Stored data entries
'''

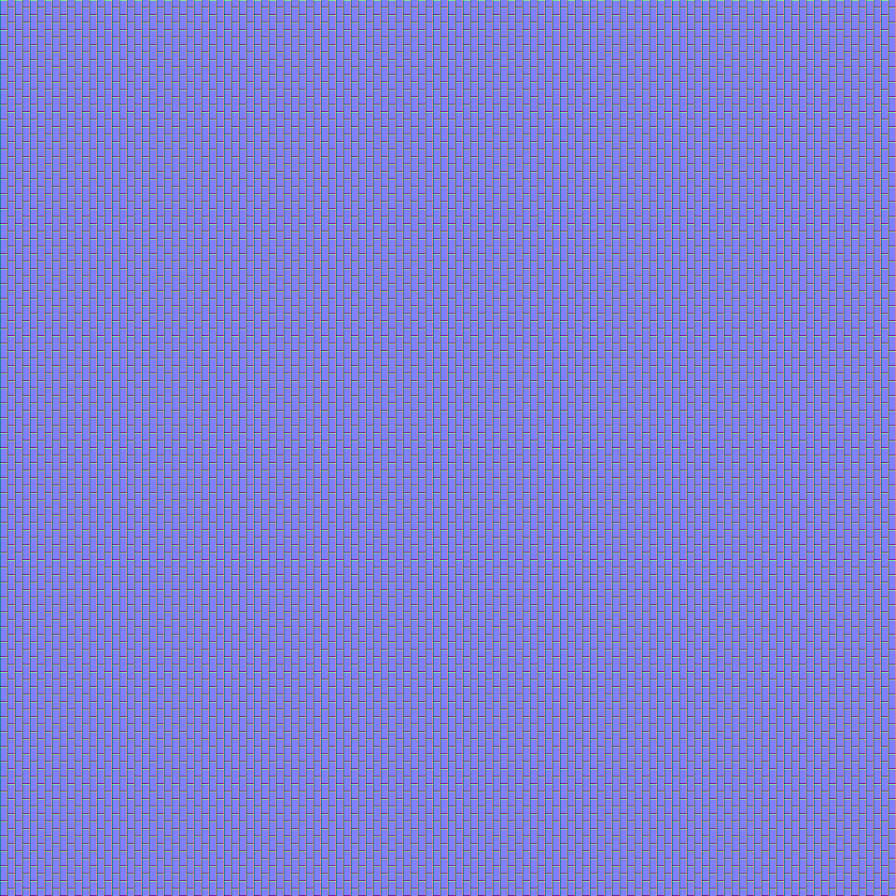
Give the GLSL for this texture map, as a WebGL 1 fragment shader.

```glsl
precision highp float;

uniform vec2 u_resolution;

const vec2 BRICKS = vec2(120.0, 60.0);      // columns across, bricks down
const vec2 BEVEL = vec2(0.100, 0.052);      // bevel width as a share of a brick
const float STAGGER = 0.5;                  // shift of every second column
const vec3 FLAT_NORMAL = vec3(0.497, 0.500, 0.995);
const float SIDE_TILT = 0.49;               // red and green swing on a bevel
const float BEVEL_BLUE = 0.50;              // blue left on a steep bevel

// Length shared by the intervals [a0, a1] and [b0, b1].
float overlap(float a0, float a1, float b0, float b1) {
  return max(min(a1, b1) - max(a0, b0), 0.0);
}

// Integral from 0 to x of a unit-period pulse that is 1 over [0, width].
float pulseIntegral(float x, float width) {
  return floor(x) * width + min(fract(x), width);
}

// Mean of that pulse between lo and hi.
float pulseCoverage(float lo, float hi, float width) {
  return (pulseIntegral(hi, width) - pulseIntegral(lo, width)) / (hi - lo);
}

// Area-weighted normal colour of one column inside the pixel box.
vec3 columnColour(float column, vec2 lo, vec2 hi) {
  float span = hi.x - lo.x;
  float whole = overlap(lo.x, hi.x, column, column + 1.0) / span;
  float left = overlap(lo.x, hi.x, column, column + BEVEL.x) / span;
  float right = overlap(lo.x, hi.x, column + 1.0 - BEVEL.x, column + 1.0) / span;

  float shift = STAGGER * mod(column, 2.0);
  float y0 = lo.y + shift;
  float y1 = hi.y + shift;
  float bottom = pulseCoverage(y0, y1, BEVEL.y);
  float top = pulseCoverage(y0 + BEVEL.y, y1 + BEVEL.y, BEVEL.y);

  float face = (whole - left - right) * (1.0 - top - bottom);
  float bevel = whole - face;
  vec2 tilt = vec2(right - left, (top - bottom) * whole) * SIDE_TILT;
  float blue = mix(FLAT_NORMAL.z * whole, BEVEL_BLUE * whole,
                   bevel / max(whole, 0.0001));
  return vec3(FLAT_NORMAL.xy * whole + tilt, blue);
}

void main() {
  // Pixel footprint in brick units
  vec2 centre = gl_FragCoord.xy / u_resolution * BRICKS;
  vec2 halfPixel = 0.5 * BRICKS / u_resolution;
  vec2 lo = centre - halfPixel;
  vec2 hi = centre + halfPixel;

  // Blend the columns the pixel touches
  float firstColumn = floor(lo.x);
  vec3 colour = vec3(0.0);
  for (int i = 0; i < 3; i++) {
    colour += columnColour(firstColumn + float(i), lo, hi);
  }
  gl_FragColor = vec4(clamp(colour, 0.0, 1.0), 1.0);
}
```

'''

→ **What is needed**
Copy out all the data exactly, skipping the pictures.

→ **Worked solution**
Give the GLSL for this texture map, as a WebGL 1 fragment shader.

```glsl
precision highp float;

uniform vec2 u_resolution;

const vec2 BRICKS = vec2(120.0, 60.0);      // columns across, bricks down
const vec2 BEVEL = vec2(0.100, 0.052);      // bevel width as a share of a brick
const float STAGGER = 0.5;                  // shift of every second column
const vec3 FLAT_NORMAL = vec3(0.497, 0.500, 0.995);
const float SIDE_TILT = 0.49;               // red and green swing on a bevel
const float BEVEL_BLUE = 0.50;              // blue left on a steep bevel

// Length shared by the intervals [a0, a1] and [b0, b1].
float overlap(float a0, float a1, float b0, float b1) {
  return max(min(a1, b1) - max(a0, b0), 0.0);
}

// Integral from 0 to x of a unit-period pulse that is 1 over [0, width].
float pulseIntegral(float x, float width) {
  return floor(x) * width + min(fract(x), width);
}

// Mean of that pulse between lo and hi.
float pulseCoverage(float lo, float hi, float width) {
  return (pulseIntegral(hi, width) - pulseIntegral(lo, width)) / (hi - lo);
}

// Area-weighted normal colour of one column inside the pixel box.
vec3 columnColour(float column, vec2 lo, vec2 hi) {
  float span = hi.x - lo.x;
  float whole = overlap(lo.x, hi.x, column, column + 1.0) / span;
  float left = overlap(lo.x, hi.x, column, column + BEVEL.x) / span;
  float right = overlap(lo.x, hi.x, column + 1.0 - BEVEL.x, column + 1.0) / span;

  float shift = STAGGER * mod(column, 2.0);
  float y0 = lo.y + shift;
  float y1 = hi.y + shift;
  float bottom = pulseCoverage(y0, y1, BEVEL.y);
  float top = pulseCoverage(y0 + BEVEL.y, y1 + BEVEL.y, BEVEL.y);

  float face = (whole - left - right) * (1.0 - top - bottom);
  float bevel = whole - face;
  vec2 tilt = vec2(right - left, (top - bottom) * whole) * SIDE_TILT;
  float blue = mix(FLAT_NORMAL.z * whole, BEVEL_BLUE * whole,
                   bevel / max(whole, 0.0001));
  return vec3(FLAT_NORMAL.xy * whole + tilt, blue);
}

void main() {
  // Pixel footprint in brick units
  vec2 centre = gl_FragCoord.xy / u_resolution * BRICKS;
  vec2 halfPixel = 0.5 * BRICKS / u_resolution;
  vec2 lo = centre - halfPixel;
  vec2 hi = centre + halfPixel;

  // Blend the columns the pixel touches
  float firstColumn = floor(lo.x);
  vec3 colour = vec3(0.0);
  for (int i = 0; i < 3; i++) {
    colour += columnColour(firstColumn + float(i), lo, hi);
  }
  gl_FragColor = vec4(clamp(colour, 0.0, 1.0), 1.0);
}
```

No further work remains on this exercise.